In 2005, Jessica Lall ran for Undergraduate Student Government president, navigated campus political dynamics, and learned how to create a politcal platform.
Now, Lall, who graduated in 2006, is running for Mayor of Los Angeles, using some lessons she learned in her campaign at USC, finding common ground and bringing people together.
Lall, a former political science and social science major, declared her mayoral candidacy on Sept. 20, promising to tackle issues such as homelessness and climate change. Her announcement came a week before Karen Bass, another USC alumna and congressional representative of USC’s congressional district, declared her run for the position.
“Los Angeles needs a new kind of leadership, leadership that’s fueled by creativity, inclusivity and action,” said Lall in an interview with the Daily Trojan. “I believe that I have a unique set of experiences in my career that prepare me to bring this type of leadership approach and change to our local government.”
In addition to serving as USG president, Lall interned for former California Sen. Barbara Boxer, served as the president of her sorority Delta Delta Delta and co-founded Youth Exploring Passion, a club which paired students from local schools with USC students who could help with academic work.
After graduation, Lall entered various government roles, such as senior policy director for the City of Los Angeles and executive director for the South Park Business Improvement District.
Lall currently works as the president and CEO of the Central City Association of Los Angeles, an advocacy and lobbying organization that contributes to future development of the downtown L.A. region. Lall also serves on the USC Board of Governors for the 2021-2022 term.
In her first speech since announcing her candidacy, Lall emphasized her youth and her potential status as first female Mayor of Los Angeles.
“I am here today to announce that I am running to not only become the next mayor of Los Angeles but the first female mayor of Los Angeles, the first digital native mayor of Los Angeles, a mayor who will build inclusive coalitions, invite new voices into the process enough for something different, something new to the communities that all serve in the city we all call home,” she said.
As student body president at USC, Lall said she worked toward creating the Steve Sample Campus Center and improving the Health Center.
Lall is running on addressing homelessness, a personal issue for her. In an interview on Fox 11, Lall said her brother passed away because of mental health conditions and addiction last year, which drives her commitment to solving the crisis. On her website, Lall has a seven-point plan to address the issue, including rapid rehousing, substance abuse programs, more housing and “not [tolerating] criminal activity that exploits the most vulnerable and makes our neighborhoods unsafe.”
“I think we do not need any more reports or analysis on this,” Lall said. “We really just need to put what we know needs to be done into action. And we need aggressive leadership that is consistent and informed to do that.”
In addition to homelessness, Lall said climate change, recovering from the pandemic and increasing wages are priorities in her campaign.
Although she does not currently hold public office, Lall said her outside perspective will help L.A.
“I’m not a career politician. So we’re going to not be running a traditional kind of campaign and that starts with being inclusive and not focusing so much on the political class but just your average Angeleno,” she said.

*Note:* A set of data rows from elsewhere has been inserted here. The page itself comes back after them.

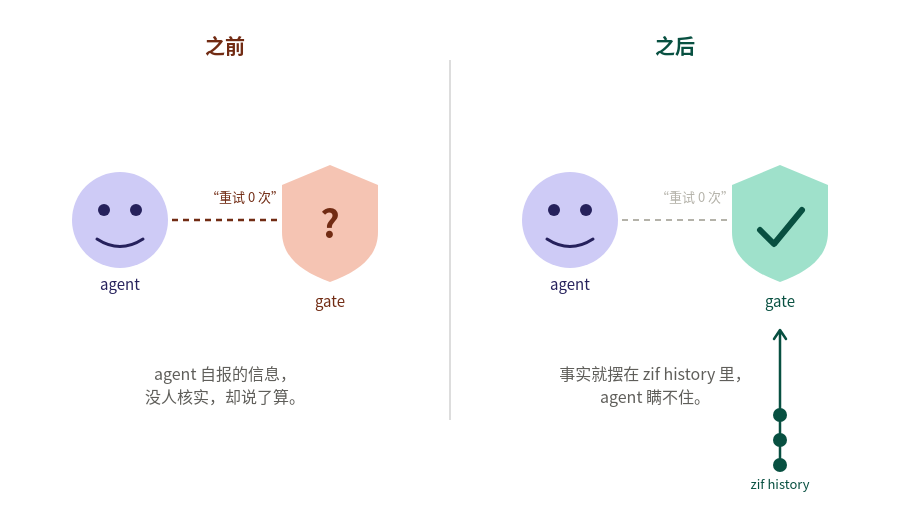
<!DOCTYPE html>
<html lang="zh-CN">
<head>
<meta charset="utf-8">
<title>之前 / 之后</title>
<style>
:root {
  --paper: #ffffff;
  --divider: #dddddd;
  --agent-fill: #cecbf6;
  --agent-ink: #26215c;
  --before-fill: #f5c4b3;
  --before-ink: #712b13;
  --after-fill: #9fe1cb;
  --after-ink: #085041;
  --muted: #b4b2a9;
  --body: #5f5e5a;
}
* { box-sizing: border-box; margin: 0; padding: 0; }
html, body { width: 900px; height: 520px; overflow: hidden; background: var(--paper); }
body { font-family: "Noto Sans CJK SC", "Noto Sans", sans-serif; }
.comparison { position: relative; display: flex; width: 900px; height: 520px; }
.comparison::after { content: ""; position: absolute; left: 449px; top: 60px; width: 2px; height: 360px; background: var(--divider); }
.panel { position: relative; width: 450px; height: 520px; text-align: center; white-space: nowrap; }
.before { --ink: var(--before-ink); --shield: var(--before-fill); --link: var(--before-ink); }
.after { --ink: var(--after-ink); --shield: var(--after-fill); --link: var(--muted); }
.diagram { position: absolute; left: 0; top: 0; width: 450px; height: 520px; }
h2, .label, .claim, .summary { position: absolute; }
h2 { left: 0; top: 32px; width: 450px; font-size: 20px; line-height: 28px; font-weight: 700; color: var(--ink); }
.label { width: 120px; font-size: 15px; line-height: 22px; }
.agent-label { left: 60px; top: 273px; color: var(--agent-ink); }
.gate-label { left: 270px; top: 290px; color: var(--ink); }
.history-label { left: 270px; top: 475px; font-size: 13px; line-height: 18px; color: var(--ink); }
.claim { left: 185px; top: 188px; width: 120px; font-size: 13px; line-height: 18px; color: var(--link); }
.summary { left: 0; top: 362px; width: 450px; font-size: 16px; line-height: 23px; color: var(--body); }
.after .summary { left: -20px; }
.link { stroke: var(--link); stroke-dasharray: 6 5; }
.shield { fill: var(--shield); }
.mark { font-size: 38px; font-weight: 700; fill: var(--ink); text-anchor: middle; }
.check, .arrow { fill: none; stroke: var(--ink); stroke-linecap: round; stroke-linejoin: round; }
.commits { fill: var(--ink); }
</style>
</head>
<body>
<main class="comparison">
  <section class="panel before">
    <h2>之前</h2>
    <svg class="diagram" viewBox="0 0 450 520" aria-hidden="true">
      <defs>
        <g id="agent-face">
          <circle cx="120" cy="220" r="48" fill="var(--agent-fill)"/>
          <circle cx="104" cy="210" r="6" fill="var(--agent-ink)"/>
          <circle cx="136" cy="210" r="6" fill="var(--agent-ink)"/>
          <path d="M97 239Q120 254 143 239" fill="none" stroke="var(--agent-ink)" stroke-width="3" stroke-linecap="round"/>
        </g>
        <path id="gate-shield" d="M330 165L378 185V232C378 256 360 271 330 282C300 271 282 256 282 232V185Z"/>
      </defs>
      <use href="#agent-face"/>
      <line class="link" x1="172" y1="220" x2="282" y2="220" stroke-width="2.5"/>
      <use class="shield" href="#gate-shield"/>
      <text class="mark" x="330" y="238">?</text>
    </svg>
    <p class="claim">“重试 0 次”</p>
    <p class="label agent-label">agent</p>
    <p class="label gate-label">gate</p>
    <p class="summary">agent 自报的信息，<br>没人核实，却说了算。</p>
  </section>

  <section class="panel after">
    <h2>之后</h2>
    <svg class="diagram" viewBox="0 0 450 520" aria-hidden="true">
      <use href="#agent-face"/>
      <line class="link" x1="172" y1="220" x2="282" y2="220" stroke-width="2"/>
      <use class="shield" href="#gate-shield"/>
      <path class="check" d="M310 230L324 244L352 210" stroke-width="6"/>
      <path class="arrow" d="M330 465V331M324 339L330 330L336 339" stroke-width="2.5"/>
      <g class="commits">
        <circle cx="330" cy="415" r="7"/>
        <circle cx="330" cy="440" r="7"/>
        <circle cx="330" cy="465" r="7"/>
      </g>
    </svg>
    <p class="claim">“重试 0 次”</p>
    <p class="label agent-label">agent</p>
    <p class="label gate-label">gate</p>
    <p class="summary">事实就摆在 zif history 里，<br>agent 瞒不住。</p>
    <p class="label history-label">zif history</p>
  </section>
</main>
</body>
</html>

Lall’s father is an Indian immigrant and her mother is an Oklahoma-native. She grew up in Texas and England and came to L.A. when she entered high school.
If elected, Lall would succeed current Mayor Eric Garcetti, who was nominated as United States Ambassador to India.

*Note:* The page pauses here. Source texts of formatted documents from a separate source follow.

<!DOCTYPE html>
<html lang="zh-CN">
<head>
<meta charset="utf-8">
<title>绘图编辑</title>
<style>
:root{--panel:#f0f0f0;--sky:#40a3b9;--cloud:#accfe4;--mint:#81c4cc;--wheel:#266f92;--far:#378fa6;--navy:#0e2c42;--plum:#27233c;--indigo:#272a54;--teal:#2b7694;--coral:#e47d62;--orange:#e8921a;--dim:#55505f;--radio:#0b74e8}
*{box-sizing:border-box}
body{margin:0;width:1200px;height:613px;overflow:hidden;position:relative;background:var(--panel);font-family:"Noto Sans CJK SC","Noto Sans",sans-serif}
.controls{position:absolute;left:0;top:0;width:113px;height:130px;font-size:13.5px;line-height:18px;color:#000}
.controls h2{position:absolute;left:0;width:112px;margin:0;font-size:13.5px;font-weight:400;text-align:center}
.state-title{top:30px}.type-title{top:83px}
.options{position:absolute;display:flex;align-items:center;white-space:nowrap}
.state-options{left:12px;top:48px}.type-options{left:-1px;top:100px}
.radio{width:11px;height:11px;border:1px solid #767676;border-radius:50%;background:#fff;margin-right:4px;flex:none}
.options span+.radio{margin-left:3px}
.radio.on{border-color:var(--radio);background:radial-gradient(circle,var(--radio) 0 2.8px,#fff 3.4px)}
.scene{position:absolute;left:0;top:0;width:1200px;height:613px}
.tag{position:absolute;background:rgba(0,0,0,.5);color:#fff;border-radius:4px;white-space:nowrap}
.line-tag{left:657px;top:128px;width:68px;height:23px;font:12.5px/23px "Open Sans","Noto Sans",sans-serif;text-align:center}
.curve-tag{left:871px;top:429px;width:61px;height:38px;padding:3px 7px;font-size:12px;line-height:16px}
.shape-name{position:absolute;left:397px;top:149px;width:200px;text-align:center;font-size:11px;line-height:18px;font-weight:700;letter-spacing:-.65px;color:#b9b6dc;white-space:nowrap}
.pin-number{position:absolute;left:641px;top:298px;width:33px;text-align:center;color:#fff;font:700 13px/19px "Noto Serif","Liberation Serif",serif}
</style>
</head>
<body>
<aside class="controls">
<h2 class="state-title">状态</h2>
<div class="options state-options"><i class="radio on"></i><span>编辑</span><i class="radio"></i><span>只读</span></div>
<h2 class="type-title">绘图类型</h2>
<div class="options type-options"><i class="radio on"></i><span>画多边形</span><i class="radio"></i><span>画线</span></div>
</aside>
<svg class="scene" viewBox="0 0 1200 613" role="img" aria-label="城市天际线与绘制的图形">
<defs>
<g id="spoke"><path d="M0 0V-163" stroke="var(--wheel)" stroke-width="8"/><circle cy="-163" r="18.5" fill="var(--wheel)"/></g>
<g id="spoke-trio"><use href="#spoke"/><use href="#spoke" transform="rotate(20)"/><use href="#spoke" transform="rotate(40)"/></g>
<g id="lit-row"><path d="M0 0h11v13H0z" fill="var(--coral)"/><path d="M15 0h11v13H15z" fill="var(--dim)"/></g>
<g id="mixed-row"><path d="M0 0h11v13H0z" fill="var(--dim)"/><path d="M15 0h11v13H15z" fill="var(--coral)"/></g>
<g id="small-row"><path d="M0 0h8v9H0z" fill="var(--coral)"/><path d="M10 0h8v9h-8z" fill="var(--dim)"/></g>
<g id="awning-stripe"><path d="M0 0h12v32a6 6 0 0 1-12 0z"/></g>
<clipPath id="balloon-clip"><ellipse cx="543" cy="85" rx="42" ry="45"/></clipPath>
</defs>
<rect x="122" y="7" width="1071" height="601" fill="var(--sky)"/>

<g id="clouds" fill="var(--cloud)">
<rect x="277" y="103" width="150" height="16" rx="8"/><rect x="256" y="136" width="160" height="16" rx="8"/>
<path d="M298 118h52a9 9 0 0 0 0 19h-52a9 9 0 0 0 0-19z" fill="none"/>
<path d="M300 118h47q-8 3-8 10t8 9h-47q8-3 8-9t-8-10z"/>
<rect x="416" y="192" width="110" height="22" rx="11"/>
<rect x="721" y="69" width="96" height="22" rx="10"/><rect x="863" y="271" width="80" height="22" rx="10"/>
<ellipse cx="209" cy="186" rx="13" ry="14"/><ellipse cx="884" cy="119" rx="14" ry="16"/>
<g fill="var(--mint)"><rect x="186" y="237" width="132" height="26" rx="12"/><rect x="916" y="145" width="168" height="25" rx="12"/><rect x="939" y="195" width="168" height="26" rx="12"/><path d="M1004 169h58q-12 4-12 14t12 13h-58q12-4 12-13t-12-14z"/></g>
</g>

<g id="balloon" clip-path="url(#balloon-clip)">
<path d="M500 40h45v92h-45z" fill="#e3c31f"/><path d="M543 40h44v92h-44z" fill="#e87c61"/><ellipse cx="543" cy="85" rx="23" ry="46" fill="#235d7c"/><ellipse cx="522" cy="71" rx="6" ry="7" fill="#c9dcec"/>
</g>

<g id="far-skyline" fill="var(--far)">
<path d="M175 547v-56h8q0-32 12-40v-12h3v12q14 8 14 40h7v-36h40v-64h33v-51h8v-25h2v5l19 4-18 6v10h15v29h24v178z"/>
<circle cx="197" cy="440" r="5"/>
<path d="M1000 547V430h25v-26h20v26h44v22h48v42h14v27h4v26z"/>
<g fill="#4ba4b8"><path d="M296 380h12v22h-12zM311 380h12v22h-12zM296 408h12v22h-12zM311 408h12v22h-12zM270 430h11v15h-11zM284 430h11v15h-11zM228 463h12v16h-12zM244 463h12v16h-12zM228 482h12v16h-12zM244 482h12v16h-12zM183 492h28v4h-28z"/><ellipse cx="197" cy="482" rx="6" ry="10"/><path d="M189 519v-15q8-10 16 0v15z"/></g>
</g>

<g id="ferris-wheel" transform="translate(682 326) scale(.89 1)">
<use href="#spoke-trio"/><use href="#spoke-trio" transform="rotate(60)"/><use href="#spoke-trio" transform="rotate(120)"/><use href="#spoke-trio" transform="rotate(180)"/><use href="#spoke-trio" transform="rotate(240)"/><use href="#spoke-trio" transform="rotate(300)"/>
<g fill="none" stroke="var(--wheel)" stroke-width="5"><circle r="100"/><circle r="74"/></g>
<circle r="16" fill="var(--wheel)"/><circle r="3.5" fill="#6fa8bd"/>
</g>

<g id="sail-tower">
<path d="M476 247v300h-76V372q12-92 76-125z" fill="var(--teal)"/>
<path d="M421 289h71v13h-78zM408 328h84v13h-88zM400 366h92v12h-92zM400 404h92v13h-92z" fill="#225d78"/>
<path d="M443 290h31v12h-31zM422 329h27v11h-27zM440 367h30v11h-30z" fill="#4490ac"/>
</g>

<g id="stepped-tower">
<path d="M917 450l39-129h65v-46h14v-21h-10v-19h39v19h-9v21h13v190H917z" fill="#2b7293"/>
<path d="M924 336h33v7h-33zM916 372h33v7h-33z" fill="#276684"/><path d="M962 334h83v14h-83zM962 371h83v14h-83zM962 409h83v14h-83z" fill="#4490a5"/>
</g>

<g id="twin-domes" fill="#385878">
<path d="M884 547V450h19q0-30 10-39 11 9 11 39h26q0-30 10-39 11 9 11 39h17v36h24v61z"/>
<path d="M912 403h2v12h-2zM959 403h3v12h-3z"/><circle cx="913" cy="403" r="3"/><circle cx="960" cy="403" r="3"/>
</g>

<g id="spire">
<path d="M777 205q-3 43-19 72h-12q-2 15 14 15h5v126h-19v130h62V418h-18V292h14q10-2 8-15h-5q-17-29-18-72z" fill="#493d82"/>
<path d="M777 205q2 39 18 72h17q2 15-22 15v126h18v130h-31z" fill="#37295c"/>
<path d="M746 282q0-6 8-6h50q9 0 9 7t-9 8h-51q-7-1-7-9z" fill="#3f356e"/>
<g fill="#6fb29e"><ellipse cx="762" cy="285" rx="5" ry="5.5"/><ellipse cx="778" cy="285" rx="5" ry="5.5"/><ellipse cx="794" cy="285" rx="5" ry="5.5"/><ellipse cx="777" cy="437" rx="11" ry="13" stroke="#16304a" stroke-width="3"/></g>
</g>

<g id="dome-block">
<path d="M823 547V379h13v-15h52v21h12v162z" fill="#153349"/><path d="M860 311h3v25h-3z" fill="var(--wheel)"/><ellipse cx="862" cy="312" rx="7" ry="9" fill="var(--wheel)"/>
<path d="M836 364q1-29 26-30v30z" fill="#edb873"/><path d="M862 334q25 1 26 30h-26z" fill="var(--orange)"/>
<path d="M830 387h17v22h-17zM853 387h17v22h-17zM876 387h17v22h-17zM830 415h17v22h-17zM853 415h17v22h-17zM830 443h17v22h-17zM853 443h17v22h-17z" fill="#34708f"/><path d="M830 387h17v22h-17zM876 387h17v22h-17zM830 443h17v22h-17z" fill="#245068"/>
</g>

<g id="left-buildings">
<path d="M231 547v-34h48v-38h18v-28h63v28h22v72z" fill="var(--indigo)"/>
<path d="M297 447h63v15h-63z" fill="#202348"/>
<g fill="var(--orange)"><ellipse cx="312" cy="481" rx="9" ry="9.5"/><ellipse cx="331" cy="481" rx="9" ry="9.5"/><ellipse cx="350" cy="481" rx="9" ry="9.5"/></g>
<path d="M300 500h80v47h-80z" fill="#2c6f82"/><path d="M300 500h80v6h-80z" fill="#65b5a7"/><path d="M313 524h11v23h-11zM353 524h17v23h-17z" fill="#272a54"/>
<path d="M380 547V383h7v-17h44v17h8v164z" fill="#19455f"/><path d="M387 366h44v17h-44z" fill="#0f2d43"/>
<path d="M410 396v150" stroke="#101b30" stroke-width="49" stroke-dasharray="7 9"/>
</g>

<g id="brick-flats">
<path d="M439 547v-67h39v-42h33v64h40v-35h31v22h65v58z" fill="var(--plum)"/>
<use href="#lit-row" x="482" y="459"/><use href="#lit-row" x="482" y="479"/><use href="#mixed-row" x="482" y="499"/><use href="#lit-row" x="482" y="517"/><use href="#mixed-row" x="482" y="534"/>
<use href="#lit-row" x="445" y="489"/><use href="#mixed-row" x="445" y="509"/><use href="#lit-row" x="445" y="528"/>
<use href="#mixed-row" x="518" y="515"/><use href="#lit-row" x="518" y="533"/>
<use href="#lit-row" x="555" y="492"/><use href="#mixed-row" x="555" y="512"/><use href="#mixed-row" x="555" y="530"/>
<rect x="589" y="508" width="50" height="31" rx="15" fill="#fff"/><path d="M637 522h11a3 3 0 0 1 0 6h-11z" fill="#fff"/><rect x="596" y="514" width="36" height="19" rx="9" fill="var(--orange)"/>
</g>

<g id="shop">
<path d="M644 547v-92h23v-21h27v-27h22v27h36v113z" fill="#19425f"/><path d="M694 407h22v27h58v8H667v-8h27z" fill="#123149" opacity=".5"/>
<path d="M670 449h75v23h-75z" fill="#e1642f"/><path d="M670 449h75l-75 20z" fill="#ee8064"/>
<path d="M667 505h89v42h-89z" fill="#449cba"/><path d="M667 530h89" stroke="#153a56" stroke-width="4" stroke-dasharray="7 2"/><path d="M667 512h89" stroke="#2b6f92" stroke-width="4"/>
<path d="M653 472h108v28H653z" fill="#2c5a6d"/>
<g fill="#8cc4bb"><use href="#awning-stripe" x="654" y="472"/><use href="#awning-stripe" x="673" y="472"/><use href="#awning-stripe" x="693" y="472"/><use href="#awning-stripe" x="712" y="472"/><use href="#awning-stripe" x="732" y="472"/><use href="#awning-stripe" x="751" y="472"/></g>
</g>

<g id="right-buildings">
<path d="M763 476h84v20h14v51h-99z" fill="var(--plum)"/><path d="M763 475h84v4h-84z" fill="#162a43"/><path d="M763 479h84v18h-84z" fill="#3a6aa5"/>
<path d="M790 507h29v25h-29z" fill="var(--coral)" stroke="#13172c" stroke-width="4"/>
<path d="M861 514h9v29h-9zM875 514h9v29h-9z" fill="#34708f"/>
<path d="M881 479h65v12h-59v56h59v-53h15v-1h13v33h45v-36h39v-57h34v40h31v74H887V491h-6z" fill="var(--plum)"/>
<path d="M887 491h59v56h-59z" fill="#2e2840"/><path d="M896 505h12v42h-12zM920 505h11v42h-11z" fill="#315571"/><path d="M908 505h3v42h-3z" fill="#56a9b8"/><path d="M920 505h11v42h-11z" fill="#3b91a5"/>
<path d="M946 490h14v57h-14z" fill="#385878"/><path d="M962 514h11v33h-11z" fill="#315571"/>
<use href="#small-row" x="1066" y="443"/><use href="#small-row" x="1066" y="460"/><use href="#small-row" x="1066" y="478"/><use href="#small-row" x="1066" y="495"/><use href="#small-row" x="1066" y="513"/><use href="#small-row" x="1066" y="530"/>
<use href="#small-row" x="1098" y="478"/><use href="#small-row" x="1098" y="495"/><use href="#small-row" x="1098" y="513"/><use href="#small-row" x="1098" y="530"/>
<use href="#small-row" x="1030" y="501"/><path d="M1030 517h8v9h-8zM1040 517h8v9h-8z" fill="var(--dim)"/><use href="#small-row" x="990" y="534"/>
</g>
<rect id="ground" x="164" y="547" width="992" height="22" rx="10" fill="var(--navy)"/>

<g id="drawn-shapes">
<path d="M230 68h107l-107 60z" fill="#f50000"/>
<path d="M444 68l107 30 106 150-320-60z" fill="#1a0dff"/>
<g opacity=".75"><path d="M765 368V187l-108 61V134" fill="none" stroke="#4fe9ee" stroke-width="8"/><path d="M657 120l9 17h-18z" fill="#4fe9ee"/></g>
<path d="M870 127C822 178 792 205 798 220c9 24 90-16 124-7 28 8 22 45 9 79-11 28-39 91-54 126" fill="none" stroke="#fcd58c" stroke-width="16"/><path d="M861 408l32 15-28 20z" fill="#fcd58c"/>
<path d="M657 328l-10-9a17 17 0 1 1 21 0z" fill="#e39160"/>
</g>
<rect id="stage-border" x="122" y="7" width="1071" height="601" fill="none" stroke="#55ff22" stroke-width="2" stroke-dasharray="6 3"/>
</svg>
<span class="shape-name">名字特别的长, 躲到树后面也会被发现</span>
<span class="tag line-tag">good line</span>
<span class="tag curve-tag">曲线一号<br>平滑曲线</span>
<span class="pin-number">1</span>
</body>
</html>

Lall said college voters will play a pivotal role in the mayoral election.
“They’re going to play a critical role in deciding who is the next mayor. I say get inspired, get involved, ask the hard questions, participate. And reclaim your own city government for what’s in the best interest of Angelenos,” she said.
Correction: A previous version of this article incorrectly stated that Lall was executive director for the City of Los Angeles and senior policy director for the South Park Business Improvement District. Lall was senior policy director for the City of Los Angeles and executive director for the South Park Business Improvement District. The Daily Trojan regrets this error.